Notes from the icefields
Wegener‘s expedition journals online
A fascinating picture of the Greenland expeditions undertaken by Alfred Wegener (1880-1930) emerges from his personal journals. LMU’s Rachel Carson Center has now put the documents on display on its website.
“10. September . Early We[dnesday]. Scheideck. As I was typing the communiqué yesterday afternoon, the Krabbe arrived, bringing Peter Freuchen and Magister Larsen... (Danish). We all went up to Scheideck yesterday evening, which was very tough on Peter Freuchen with his wooden leg. Holzapfel set out for Scheideck at 4 this morning to make sure they don’t leave without us – assuming they’re still there at all. We will have to return to Kamarujuk during the night, because I will have to leave on the Krabbe by around 4 in the morning in order to reach the Disko. The weather is splendid.
[Ice ablation measurement] ”
“This” is the final entry in the last surviving journal that Alfred Wegener wrote on his third expedition to Greenland. Unfortunately, no record of the closing phase of the enterprise, from September to November 1930, has come down to us. Wegener died in November 1930, most probably from sheer exhaustion, on the return trek from the Eismitte station at the heart of the inland icecap to the West coast. His Inuit companion was left to continue the journey westward alone, taking Wegener’s notes with him. – He was never seen again. Wegener’s body was later recovered, but his last journal has been irrevocably lost.
Nevertheless, the surviving expedition diaries paint a vivid picture of the extremely trying conditions Wegener encountered in Greenland, the dynamics of the Arctic ice-sheet, the rigors of the climate, the vagaries of local weather conditions and the severe challenges he and his comrades faced. Nearly 25 years earlier, on his first trip, Wegener had noted in December 1906:
“(…) Every so often a sled would break up, and Brünlown had more than enough to do putting them back together again. The surface of the ice floes was completely smooth, and we were constantly sliding about and staggering, while the dog-teams took everything in their stride and rushed on at a furious pace. My dogs are very impetuous as it is, and here they were particularly difficult to handle, so that I often got into precarious situations.

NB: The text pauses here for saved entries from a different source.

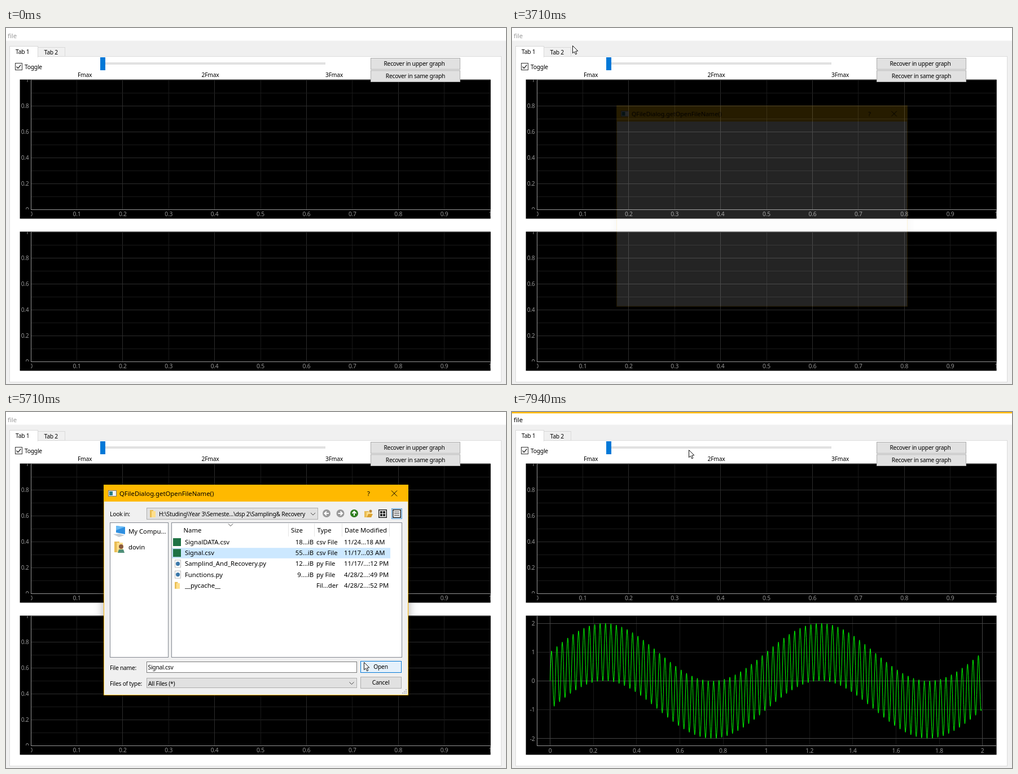
An HTML page with a canvas that plays this animation: 886x632 px, repeating every 8 s.

```html
<!DOCTYPE html>
<html lang="en">
<head>
<meta charset="utf-8">
<title>Sampling window</title>
<style>
html, body { margin: 0; width: 100%; height: 100%; overflow: hidden; background: #f0f0f0; }
canvas { display: block; }
</style>
</head>
<body>
<canvas id="stage" width="886" height="632"></canvas>
<script>
const W = 886, H = 632, LOOP = 8000, TICK = 77, START = 460;
const stage = document.getElementById('stage').getContext('2d');
const layer = document.createElement('canvas');
layer.width = W; layer.height = H;
const sheet = layer.getContext('2d');
let c = stage;

const BLUE = '#0078d7', AMBER = '#ffb900', BTN = '#e1e1e1', EDGE = '#adadad';
const SMALL = ['10.3px "Noto Sans", "Open Sans", sans-serif', '-0.24px'];
const UI = ['11.3px "Noto Sans", "Open Sans", sans-serif', '0px'];

const AT = {
  hover: 1380, menu: 1760, item: 2220, submenu: 2520, subitem: 3210, chosen: 3610,
  filled: 3760, picked: 4690, pressed: 5840, loaded: 6150, gone: 6380
};

// pointer strokes: begin, end, where to
const STROKES = [
  [460, 690, 85, 240], [770, 1070, 30, 59], [1070, 1460, 15, 2], [2000, 2300, 34, 32],
  [3080, 3610, 107, 31], [3850, 4230, 356, 215], [4290, 4690, 340, 247],
  [5020, 5690, 634, 444], [5840, 5930, 640.5, 449], [7100, 7560, 234, 34],
  [7560, 7700, 336, 52], [7860, 7920, 313, 67]
];

const clamp = v => Math.max(0, Math.min(1, v));
const ease = v => v * v * (3 - 2 * v);

// the screen only refreshes on regular ticks
const held = t => START + Math.floor((t - START) / TICK + .2) * TICK;

function pointerAt(t) {
  if (t < START || (t > 760 && t < 1070)) return null;
  let x = 654, y = 511;
  for (const [a, b, u, v] of STROKES) {
    const k = ease(clamp((t - a) / (b - a)));
    x += (u - x) * k;
    y += (v - y) * k;
  }
  return [x, y];
}

function rect(x, y, w, h, fill, edge) {
  if (fill) { c.fillStyle = fill; c.fillRect(x, y, w, h); }
  if (edge) { c.strokeStyle = edge; c.lineWidth = 1; c.strokeRect(x + .5, y + .5, w - 1, h - 1); }
}

function trace(points) {
  c.beginPath();
  for (let i = 0; i < points.length; i += 2) c.lineTo(points[i], points[i + 1]);
}

function line(points, color, width = 1) {
  trace(points);
  c.strokeStyle = color; c.lineWidth = width; c.stroke();
}

function poly(points, color) {
  trace(points);
  c.fillStyle = color; c.fill();
}

function disc(x, y, r, color) {
  c.beginPath(); c.arc(x, y, r, 0, 7); c.fillStyle = color; c.fill();
}

function text(s, x, y, font = SMALL, color = '#000', align = 'left') {
  c.font = font[0]; c.letterSpacing = font[1];
  c.textAlign = align; c.fillStyle = color;
  c.fillText(s, x, y);
}

function button(x, y, w, h, label, cx, fill = BTN, edge = EDGE, ink = '#000') {
  rect(x, y, w, h, fill, edge);
  text(label, cx, y + 14, SMALL, ink, 'center');
}

function clipped(x, y, w, h, draw) {
  c.save(); c.beginPath(); c.rect(x, y, w, h); c.clip(); draw(); c.restore();
}

const snap = v => Math.floor(v) + .5;
const vline = (x, top, color) => line([snap(x), top, snap(x), top + 230], color);
const hline = (y, color) => line([44, snap(y), 858, snap(y)], color);

function plot(top, signal) {
  const ink = '#969696', base = top + 230;
  rect(24.6, top - .5, 834, 247, '#000');
  if (signal) {
    const px = v => 67.6 + 383 * v, py = v => 477.3 - 51.1 * v;
    for (let i = 0; i <= 10; i++) {
      vline(px(i / 5), top, i % 10 == 0 ? '#444' : i == 5 ? '#2a2a2a' : '#191919');
      text(String(i / 5), px(i / 5), base + 12.5, SMALL, ink, 'center');
    }
    for (let v = -2; v <= 2; v++) {
      hline(py(v), v % 2 ? '#242424' : '#444');
      text(String(v), 40.5, py(v) + 4, SMALL, ink, 'right');
    }
    const wave = [];
    for (let s = 0; s <= 1.996; s += .00125)
      wave.push(px(s), py(Math.sin(2 * Math.PI * s) + Math.sin(80 * Math.PI * s)));
    line(wave, '#00ff00');
  } else {
    for (let i = 0; i <= 10; i++) {
      const x = 44 + 81.4 * i, y = base - 23 * i, tone = i % 2 ? '#191919' : '#2d2d2d';
      vline(x, top, tone);
      hline(y, tone);
      const label = String(i / 10);
      clipped(44, base, 815, 16, () => text(label, x, base + 12, SMALL, ink, 'center'));
      if (i % 2 == 0)
        clipped(25, top, 19, 230, () => text(label, 40.5, y + 4, SMALL, ink, 'right'));
    }
  }
  vline(44, top, ink);
  hline(base, ink);
}

function mainWindow(t, active) {
  rect(0, 0, W, H, '#f0f0f0');
  rect(0, 0, W, 22.5, '#fff');
  if (active) rect(0, 0, W, 2.4, AMBER);
  if (t >= AT.hover && t < AT.chosen) rect(0, 3, 26, 20, t < AT.menu ? '#e5f3ff' : '#cce8ff');
  text('file', 3, 17.5, UI, active ? '#000' : '#9a9a9a');

  rect(6, 50, 872, 579, '#fff', '#dcdcdc');
  rect(56, 34, 49, 17, '#f0f0f0', '#d9d9d9');
  rect(6, 32, 51, 20, '#fff', '#d9d9d9');
  rect(7, 50, 49, 3, '#fff');
  text('Tab 1', 17, 46);
  text('Tab 2', 67.5, 46.5);

  rect(16, 62, 13, 13, '#fff', '#333');
  line([18.5, 68.5, 21.3, 71.5, 26.3, 65.5], '#222', 1.2);
  text('Toggle', 33, 73);

  rect(167, 61, 399, 4, '#e1e1e1');
  rect(167, 52, 9, 23, BLUE);
  ['Fmax', '2Fmax', '3Fmax'].forEach((s, i) => text(s, 127 + 219.5 * i, 87));

  plot(92, false);
  plot(362, t >= AT.loaded);
  button(646, 53, 159, 21, 'Recover in upper graph', 723.5);
  button(646, 75, 159, 21, 'Recover in same graph', 725.5);
}

function popup(x, y, w, h, since, t, draw) {
  if (t < since || t >= AT.chosen) return;
  c.save();
  c.globalAlpha = clamp((t - since + 60) / 200);
  c.shadowColor = 'rgba(0,0,0,.45)'; c.shadowBlur = 4;
  c.shadowOffsetX = c.shadowOffsetY = 2;
  rect(x, y, w, h, '#f2f2f2');
  c.shadowColor = 'transparent';
  rect(x, y, w, h, null, '#ccc');
  draw();
  c.restore();
}

function menus(t) {
  popup(-1, 23, 84, 62, AT.menu, t, () => {
    if (t >= AT.item) rect(0, 25, 80, 19, '#91c9f7');
    ['open', 'save', 'exit'].forEach((s, i) => text(s, 26, 39 + 19 * i, UI));
    poly([67, 31, 67, 38, 71, 34.5], '#000');
  });
  popup(80, 25, 98, 23, AT.submenu, t, () => {
    if (t >= AT.subitem) rect(82, 27, 94, 19, '#91c9f7');
    text('open file', 108, 41, UI);
  });
}

function chevron(x, y) {
  line([x - 4, y - 2, x, y + 2, x + 4, y - 2], '#444');
}

function folder(x, y, w, h) {
  rect(x, y, w * .6, h, '#e9bd55');
  rect(x + w * .3, y + 2, w * .7, h - 2, '#ffdf8b');
}

function arrow(x, turn, color) {
  disc(x, 180, 7, color);
  c.save(); c.translate(x, 180); c.rotate(turn * Math.PI / 2);
  line([-4, 0, 3, 0], '#fff', 2);
  line([0, -3.5, 3.5, 0, 0, 3.5], '#fff', 2);
  c.restore();
}

function viewIcon(x) {
  rect(x, 173, 15, 15, '#222');
  rect(x + 1.5, 174.5, 12, 12, '#fff');
}

function toolbar(focus) {
  text('Look in:', 184, 185);
  rect(249, 170, 304, 21, focus ? '#deebf6' : BTN, focus ? '#4c95cf' : EDGE);
  folder(255, 174, 10, 13);
  text('H:\\Studing\\Year 3\\Semeste...\\dsp 2\\Sampling& Recovery', 271, 185);
  chevron(544, 181);
  arrow(568, 2, '#9a9a9a');
  arrow(592.5, 0, '#9a9a9a');
  arrow(617, -1, '#2f7d1f');
  folder(635, 176, 13, 11);
  poly([639, 187, 642, 181, 650, 181, 647, 187], '#d9a030');
  disc(646, 176, 2.5, '#b9873a');
  viewIcon(660);
  for (const x of [663, 668]) for (const y of [176, 181]) rect(x, y, 4, 4, '#222');
  rect(683, 171, 19, 19, '#cce4f7', '#5aa0d8');
  viewIcon(685);
  for (let i = 0; i < 3; i++) line([688, 177.5 + 3 * i, 697, 177.5 + 3 * i], '#222');
}

function sidebar() {
  rect(184, 196, 104, 240, '#fff', '#828790');
  poly([195, 202, 211, 204, 211, 217, 195, 214], '#2f8fe0');
  poly([195, 202, 211, 204, 195, 210], '#6bbcf5');
  poly([190, 217, 201, 216, 210, 219, 200, 222], '#c5ccd2');
  text('My Compu...', 217, 216, UI);
  folder(192, 230, 15, 19);
  disc(204, 239, 4, '#8a5a3c');
  poly([198, 250, 200, 244, 208, 244, 210, 250], '#4f8f78');
  text('dovin', 217, 243.5, UI);
}

const FILES = [
  ['SignalDATA.csv', '18...iB', 'csv File', '11/24...18 AM'],
  ['Signal.csv', '55...iB', 'csv File', '11/17...03 AM'],
  ['Samplind_And_Recovery.py', '12...iB', 'py File', '11/17/...:12 PM'],
  ['Functions.py', '9....iB', 'py File', '4/28/2...:49 PM'],
  ['__pycache__', '', 'Fil...der', '4/28/2...:52 PM']
];

function fileList(t, picked, [mx, my]) {
  rect(293, 196, 409, 240, '#fff', '#828790');
  const inList = mx > 294 && mx < 681;
  if (inList && mx < 501 && my > 197 && my < 221) rect(294, 197, 207, 24, '#d9ebf9');
  for (const x of [501, 547, 596, 680]) line([x - .5, 198, x - .5, 221], '#e5e5e5');
  chevron(398, 200.5);
  text('Name', 314.5, 214, UI);
  text('Size', 505, 214, UI);
  text('Type', 551.5, 214, UI);
  text('Date Modified', 600, 214, UI);
  FILES.forEach(([name, size, type, date], i) => {
    const y = 231 + 19.2 * i;
    const hover = inList && Math.floor((my - 221.4) / 19.2) == i;
    const chosen = t >= AT.loaded ? '#d9d9d9' : '#cce8ff';
    if (picked && i == 1) rect(294, y - 9, 387, 18.6, chosen);
    else if (hover) rect(294, y - 9, 387, 18.6, '#e5f3ff');
    if (name.endsWith('csv')) rect(296, y - 7, 14, 14, '#1f7244');
    else if (name.endsWith('py')) {
      rect(299, y - 7, 11, 14, '#fff', '#bbb');
      disc(304.5, y, 3.6, '#3c78aa');
    } else folder(299, y - 6, 9, 12);
    text(name, 317, y + 4, UI);
    text(size, 545, y + 4, UI, '#000', 'right');
    text(type, 550, y + 4, UI);
    text(date, 599, y + 4, UI);
  });
}

function dialogBody(t, pos) {
  const picked = t >= AT.picked;
  toolbar(!picked);
  sidebar();
  fileList(t, picked, pos);
  text('File name:', 184, 457.5);
  rect(249, 443, 373, 20, '#fff', picked ? '#7a7a7a' : BLUE);
  if (picked) text('Signal.csv', 251.5, 457);
  text('Files of type:', 184, 485.5);
  rect(249, 472, 373, 18, BTN, EDGE);
  text('All Files (*)', 252, 485.5);
  chevron(612.5, 481.5);
  const over = pos[0] > 628 && pos[1] > 442;
  if (!picked) button(628, 442, 73, 21, 'Open', 664, '#ccc', '#bfbfbf', '#838383');
  else button(628, 442, 73, 21, 'Open', 664, t >= AT.pressed ? '#cce4f7' : over ? '#e5f1fb' : BTN, BLUE);
  button(628, 470, 73, 21, 'Cancel', 664);
  for (let i = 0; i < 3; i++) for (let j = 0; j <= i; j++)
    rect(702 + 3 * i, 498 - 3 * j, 2, 2, '#bbb');
}

function dialog(t, pos) {
  if (t < 3690 || t >= AT.gone) return;
  const closing = t >= AT.loaded, u = clamp((t - 3660) / 300);
  const alpha = closing ? clamp(1 - (t - 6135) / 213) : clamp(1.3 * u);
  const scale = closing ? 1 - .043 * (1 - alpha) : 1 - .057 * (1 - u) ** 2;

  c = sheet;
  c.clearRect(0, 0, W, H);
  rect(173, 129, 540, 374, '#f0f0f0', AMBER);
  rect(173, 129, 540, 30, AMBER);
  rect(181, 139, 15, 11, '#f4f4f4', '#777');
  rect(183, 141, 6, 7, '#2c7f86');
  text('QFileDialog.getOpenFileName()', 201, 149, UI);
  if (!closing) {
    text('?', 642.5, 149, UI, '#000', 'center');
    line([683, 139.5, 693, 149.5], '#000');
    line([693, 139.5, 683, 149.5], '#000');
  }
  if (t >= AT.filled) dialogBody(t, pos);

  c = stage;
  c.save();
  c.globalAlpha = alpha;
  c.translate(443, 316); c.scale(scale, scale); c.translate(-443, -316);
  // the shadow stays outside the translucent body
  c.save();
  c.beginPath();
  c.rect(-50, -50, W + 100, H + 100);
  c.rect(173, 129, 540, 374);
  c.clip('evenodd');
  c.shadowColor = 'rgba(0,0,0,.34)'; c.shadowBlur = 16; c.shadowOffsetY = 4;
  rect(173, 129, 540, 374, '#000');
  c.restore();
  c.drawImage(layer, 0, 0);
  c.restore();
}

function pointer([x, y]) {
  c.save();
  c.translate(x + .5, y + .5);
  c.lineJoin = 'round';
  const shape = [0, 0, 0, 13.2, 3, 10.5, 5.2, 15.3, 7.3, 14.3, 5.2, 9.7, 9.3, 9.3, 0, 0];
  poly(shape, '#fff');
  line(shape, '#111');
  c.restore();
}

function frame(now) {
  const t = held(now % LOOP), pos = pointerAt(t);
  mainWindow(t, (t >= AT.menu && t < AT.chosen) || t >= AT.loaded);
  menus(t);
  dialog(t, pos || [0, 0]);
  if (pos) pointer(pos);
}

const begin = performance.now();
function tick() {
  frame(performance.now() - begin);
  requestAnimationFrame(tick);
}
tick();
</script>
</body>
</html>
```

On several occasions, I lost my footing and my legs slipped under the sled or I was dragged behind it, and once the dogs got away from me altogether, and I only caught up with them when they reached the sled ahead of us, which had keeled over in the meantime.(…) ”
LMU’s Rachel Carson Center has now made all of Wegener’s surviving expedition logbooks available in digitized form for the first time on its Environment & Society-Portal. In addition to the facsimile pages, selected excerpts have been transcribed and are presented in the original German and in English translation. The reports describe Wegener’s three trips to Greenland in the course of his career, the Danmark Expedition (1906-1908), the Danish Expedition to Northern Greenland (1912-1913) and the German Greenland Expedition (1930-1931), which he himself led.
Alfred Wegener, who was born in Berlin, made his name as a meteorologist, but is also remembered for his contributions to polar exploration and, nowadays above all, as a geophysicist. In his day, he was the leading proponent of continental drift, a hypothesis which he first put forward in 1912. The idea was highly controversial, not only in his own time but for several decades after his death. However, his pioneering vision of mobile continents was eventually vindicated with the formulation and verification of modern plate tectonics.
Wegener’s original expedition journals are now held in archives of the Deutsches Museum in Munich.